The Supercar is a so-called LSEV, a low-speed electric vehicle. These are basically small electric cars that can only be used inside the city. They come in all sorts; four wheels, three wheels, two-seat, seven-seat, taxi, bus, pickup truck, you name it and they have it. They are extremely popular in China’s second and third tier cities. The hotbed of LSEV development is Shandong Province where I went to a massive LSEV show in 2015. With the booming sales come booming wallets and many LSEV makers are moving from basic vehicles into crazier stuff. The Supercar is the latest and so far the best result of that.
It is the brainchild of a certain Liu Shengqi, 26 years old and a native of Jilin Province. He had a dream of designing a sportscar for young people, and that is exactly what he did. He names Pagani and Ferrari as his inspiration, and that indeed is clearly visible. He worked seven months to finish the first prototype. When he ran out of cash he used the entire 50.000 yuan ($7200) he and his wife got from friends and family when they got married. Without risk no reward. Liu eventually moved to Shandong where he managed to convince a company called Shandong Qilu to take his Supercar into contract-production.
And Qilu went to work! A brilliant photo showing Supercars in various stages of production, reminiscent of those famous photos of the Ferrari factory in the 60’s and 70’s.
The interior matches the exterior for sheer drama. Sharp angles, a narrow center tunnel, sporty leather seats and a small steering wheel.
Another version with a slightly different dashboard, without the air vents and with a flat-bottomed steering wheel.
Another different dash with a small touch screen.
A white car with a white steering wheel! They are all different, they are all unique.
It appears that the mirrors are sourced from the Chery QQ, and then turned around 45 degrees.
Looking ultra cool with black wheels.
The Supercar is currently offered for sale by at least four shops on Taobao, China’s main e-commerce website. They all ask around 38,000 yuan for it, which translates to $5470, which is not a lot of money for so much ‘supercar’. Some sellers also offer a more powerful variant for 52,000 yuan.
The base version has 4 horsepower, a 60V/120A lead-acid battery, a top speed of 40 km/h, and a range of 80 kilometers.
The more powerful version has 10 horsepower, a 72V/120A lead-acid battery, a top speed of 60 km/h, and a range of 100 kilometer. That is serious speed…
The body is made of fiberglass and weighs only 200 kilo.

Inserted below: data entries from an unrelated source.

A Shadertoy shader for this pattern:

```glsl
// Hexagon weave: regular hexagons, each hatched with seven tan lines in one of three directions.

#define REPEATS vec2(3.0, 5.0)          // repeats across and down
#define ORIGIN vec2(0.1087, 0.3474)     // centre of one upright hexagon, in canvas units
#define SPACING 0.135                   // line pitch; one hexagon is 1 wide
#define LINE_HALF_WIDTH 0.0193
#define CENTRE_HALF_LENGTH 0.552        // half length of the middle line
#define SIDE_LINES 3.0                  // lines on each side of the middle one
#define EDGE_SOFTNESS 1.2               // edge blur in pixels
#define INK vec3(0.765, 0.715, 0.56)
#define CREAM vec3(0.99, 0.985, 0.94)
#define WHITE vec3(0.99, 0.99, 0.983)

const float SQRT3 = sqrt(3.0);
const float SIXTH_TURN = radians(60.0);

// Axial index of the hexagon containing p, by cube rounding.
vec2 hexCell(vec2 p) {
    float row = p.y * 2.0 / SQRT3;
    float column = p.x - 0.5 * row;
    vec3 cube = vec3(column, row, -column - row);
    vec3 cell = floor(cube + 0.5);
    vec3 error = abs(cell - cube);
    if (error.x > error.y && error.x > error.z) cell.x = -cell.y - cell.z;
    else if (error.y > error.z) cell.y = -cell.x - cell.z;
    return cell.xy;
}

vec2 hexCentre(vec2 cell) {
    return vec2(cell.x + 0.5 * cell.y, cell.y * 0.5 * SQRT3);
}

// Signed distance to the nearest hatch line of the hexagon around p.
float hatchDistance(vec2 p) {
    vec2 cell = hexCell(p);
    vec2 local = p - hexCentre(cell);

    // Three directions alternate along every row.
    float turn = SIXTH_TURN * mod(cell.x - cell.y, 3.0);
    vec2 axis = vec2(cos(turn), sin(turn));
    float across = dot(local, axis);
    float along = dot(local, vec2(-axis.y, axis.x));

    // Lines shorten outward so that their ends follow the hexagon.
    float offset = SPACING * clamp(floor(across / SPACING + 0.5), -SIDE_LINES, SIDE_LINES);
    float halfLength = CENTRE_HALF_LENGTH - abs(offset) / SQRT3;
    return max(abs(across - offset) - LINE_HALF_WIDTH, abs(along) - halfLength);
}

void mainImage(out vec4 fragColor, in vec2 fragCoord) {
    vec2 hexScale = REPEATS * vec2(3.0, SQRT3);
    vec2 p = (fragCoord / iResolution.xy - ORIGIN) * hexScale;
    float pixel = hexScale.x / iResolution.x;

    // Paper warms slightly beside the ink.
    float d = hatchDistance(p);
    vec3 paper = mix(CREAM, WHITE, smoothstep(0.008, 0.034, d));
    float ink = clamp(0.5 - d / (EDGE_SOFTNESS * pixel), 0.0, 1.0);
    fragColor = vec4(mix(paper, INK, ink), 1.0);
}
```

It is a very compact car: 4000/1700/1300.
Sex sells. Note heart-shaped box on the passenger seat. What would be in there? A lithium-ion battery perhaps? China’s LSEV makers rarely use lithium-ion because it would make their offerings too expensive. The larger factories use them for some of their export models, but even that is rare. So far lead-acid is still King in LSEV land, until a really cheap lithium alternative comes along.
A very clean example in the factory with a fake air schoop in the front fender. On the left side another LSEV under construction, this one with a steel body.

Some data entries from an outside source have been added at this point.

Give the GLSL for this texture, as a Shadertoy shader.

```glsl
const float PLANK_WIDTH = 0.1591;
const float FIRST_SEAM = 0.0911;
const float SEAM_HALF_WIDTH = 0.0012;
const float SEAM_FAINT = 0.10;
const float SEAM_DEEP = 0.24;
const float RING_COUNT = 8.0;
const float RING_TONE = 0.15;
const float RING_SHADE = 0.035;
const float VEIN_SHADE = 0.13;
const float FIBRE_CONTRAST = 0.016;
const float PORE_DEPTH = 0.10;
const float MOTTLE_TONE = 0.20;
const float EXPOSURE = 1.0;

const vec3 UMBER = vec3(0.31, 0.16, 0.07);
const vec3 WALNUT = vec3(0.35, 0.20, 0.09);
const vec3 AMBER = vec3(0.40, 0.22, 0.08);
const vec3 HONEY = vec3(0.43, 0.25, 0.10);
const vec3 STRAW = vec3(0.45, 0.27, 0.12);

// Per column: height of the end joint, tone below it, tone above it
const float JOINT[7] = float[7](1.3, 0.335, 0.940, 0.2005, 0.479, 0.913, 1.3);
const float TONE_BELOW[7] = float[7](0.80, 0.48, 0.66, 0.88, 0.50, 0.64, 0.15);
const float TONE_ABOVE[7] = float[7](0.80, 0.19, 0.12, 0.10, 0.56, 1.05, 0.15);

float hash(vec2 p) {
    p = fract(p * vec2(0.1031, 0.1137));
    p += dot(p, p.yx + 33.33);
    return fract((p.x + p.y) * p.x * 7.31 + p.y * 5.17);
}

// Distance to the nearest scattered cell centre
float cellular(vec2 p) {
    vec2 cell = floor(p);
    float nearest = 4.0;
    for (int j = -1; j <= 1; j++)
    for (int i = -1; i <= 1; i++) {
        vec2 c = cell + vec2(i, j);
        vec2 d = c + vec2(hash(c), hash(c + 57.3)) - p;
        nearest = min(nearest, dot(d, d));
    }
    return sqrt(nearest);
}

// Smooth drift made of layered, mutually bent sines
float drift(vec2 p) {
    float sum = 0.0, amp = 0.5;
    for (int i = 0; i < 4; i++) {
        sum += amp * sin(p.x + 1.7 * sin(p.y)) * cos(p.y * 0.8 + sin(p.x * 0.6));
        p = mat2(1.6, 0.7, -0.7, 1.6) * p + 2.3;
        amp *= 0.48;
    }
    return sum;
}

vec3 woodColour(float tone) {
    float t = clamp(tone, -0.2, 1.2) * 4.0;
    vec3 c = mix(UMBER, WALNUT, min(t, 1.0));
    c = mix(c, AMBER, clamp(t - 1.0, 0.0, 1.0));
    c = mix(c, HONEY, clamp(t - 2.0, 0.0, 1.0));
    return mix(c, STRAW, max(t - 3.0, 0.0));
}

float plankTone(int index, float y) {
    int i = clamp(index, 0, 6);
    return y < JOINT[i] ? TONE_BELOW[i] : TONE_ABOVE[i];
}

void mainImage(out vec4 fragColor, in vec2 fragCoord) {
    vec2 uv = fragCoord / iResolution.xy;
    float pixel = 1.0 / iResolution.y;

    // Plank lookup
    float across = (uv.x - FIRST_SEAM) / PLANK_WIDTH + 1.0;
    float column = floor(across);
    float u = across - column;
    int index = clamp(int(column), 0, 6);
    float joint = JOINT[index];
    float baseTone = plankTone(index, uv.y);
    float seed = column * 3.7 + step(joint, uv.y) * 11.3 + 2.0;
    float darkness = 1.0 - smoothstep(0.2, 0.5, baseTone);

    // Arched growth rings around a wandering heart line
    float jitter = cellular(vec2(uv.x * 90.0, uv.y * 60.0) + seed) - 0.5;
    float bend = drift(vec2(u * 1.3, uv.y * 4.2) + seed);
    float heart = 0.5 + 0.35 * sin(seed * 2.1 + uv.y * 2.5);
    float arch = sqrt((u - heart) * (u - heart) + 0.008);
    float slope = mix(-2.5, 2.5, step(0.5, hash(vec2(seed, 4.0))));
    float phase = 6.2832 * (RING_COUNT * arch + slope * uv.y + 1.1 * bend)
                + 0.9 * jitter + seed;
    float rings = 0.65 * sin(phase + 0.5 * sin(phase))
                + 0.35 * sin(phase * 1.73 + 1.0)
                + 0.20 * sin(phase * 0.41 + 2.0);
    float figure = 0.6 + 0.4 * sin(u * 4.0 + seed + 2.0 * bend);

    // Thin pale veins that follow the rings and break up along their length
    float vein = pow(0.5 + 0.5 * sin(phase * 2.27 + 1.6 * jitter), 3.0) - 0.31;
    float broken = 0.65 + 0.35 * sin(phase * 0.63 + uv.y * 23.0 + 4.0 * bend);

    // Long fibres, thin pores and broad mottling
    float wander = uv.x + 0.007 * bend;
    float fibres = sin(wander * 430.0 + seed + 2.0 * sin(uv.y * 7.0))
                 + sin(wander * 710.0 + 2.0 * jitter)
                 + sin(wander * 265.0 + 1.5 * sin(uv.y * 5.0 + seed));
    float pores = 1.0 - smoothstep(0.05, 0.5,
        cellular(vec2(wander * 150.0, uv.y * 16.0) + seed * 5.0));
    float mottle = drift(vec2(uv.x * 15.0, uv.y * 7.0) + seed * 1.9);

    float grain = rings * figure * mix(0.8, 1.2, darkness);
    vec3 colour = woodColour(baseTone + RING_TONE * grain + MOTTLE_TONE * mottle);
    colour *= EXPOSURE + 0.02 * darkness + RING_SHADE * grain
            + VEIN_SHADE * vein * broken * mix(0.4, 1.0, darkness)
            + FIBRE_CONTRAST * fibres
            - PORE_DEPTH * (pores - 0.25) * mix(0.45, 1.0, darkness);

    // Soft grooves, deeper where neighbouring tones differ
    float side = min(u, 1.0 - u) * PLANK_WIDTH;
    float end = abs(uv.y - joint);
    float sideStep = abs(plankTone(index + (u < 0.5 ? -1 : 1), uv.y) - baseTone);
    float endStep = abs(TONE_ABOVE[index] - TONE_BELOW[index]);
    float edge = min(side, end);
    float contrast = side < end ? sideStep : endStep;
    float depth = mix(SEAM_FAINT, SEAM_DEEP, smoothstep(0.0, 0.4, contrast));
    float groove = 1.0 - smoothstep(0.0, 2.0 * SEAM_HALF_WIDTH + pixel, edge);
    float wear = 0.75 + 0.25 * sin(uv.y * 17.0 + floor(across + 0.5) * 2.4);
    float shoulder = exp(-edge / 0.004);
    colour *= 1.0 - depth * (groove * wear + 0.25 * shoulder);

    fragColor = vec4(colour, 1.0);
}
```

Ready to take on the world.
It also has a cool laser light in the rear bumper that can project a line on the asphalt.
On the beach with love.
With many thanks to DMitra for helping me to identify the vehicle. DMitra is an LSEV fanatic and is the main contributor to this massive LSEV thread on ChinaCarForums.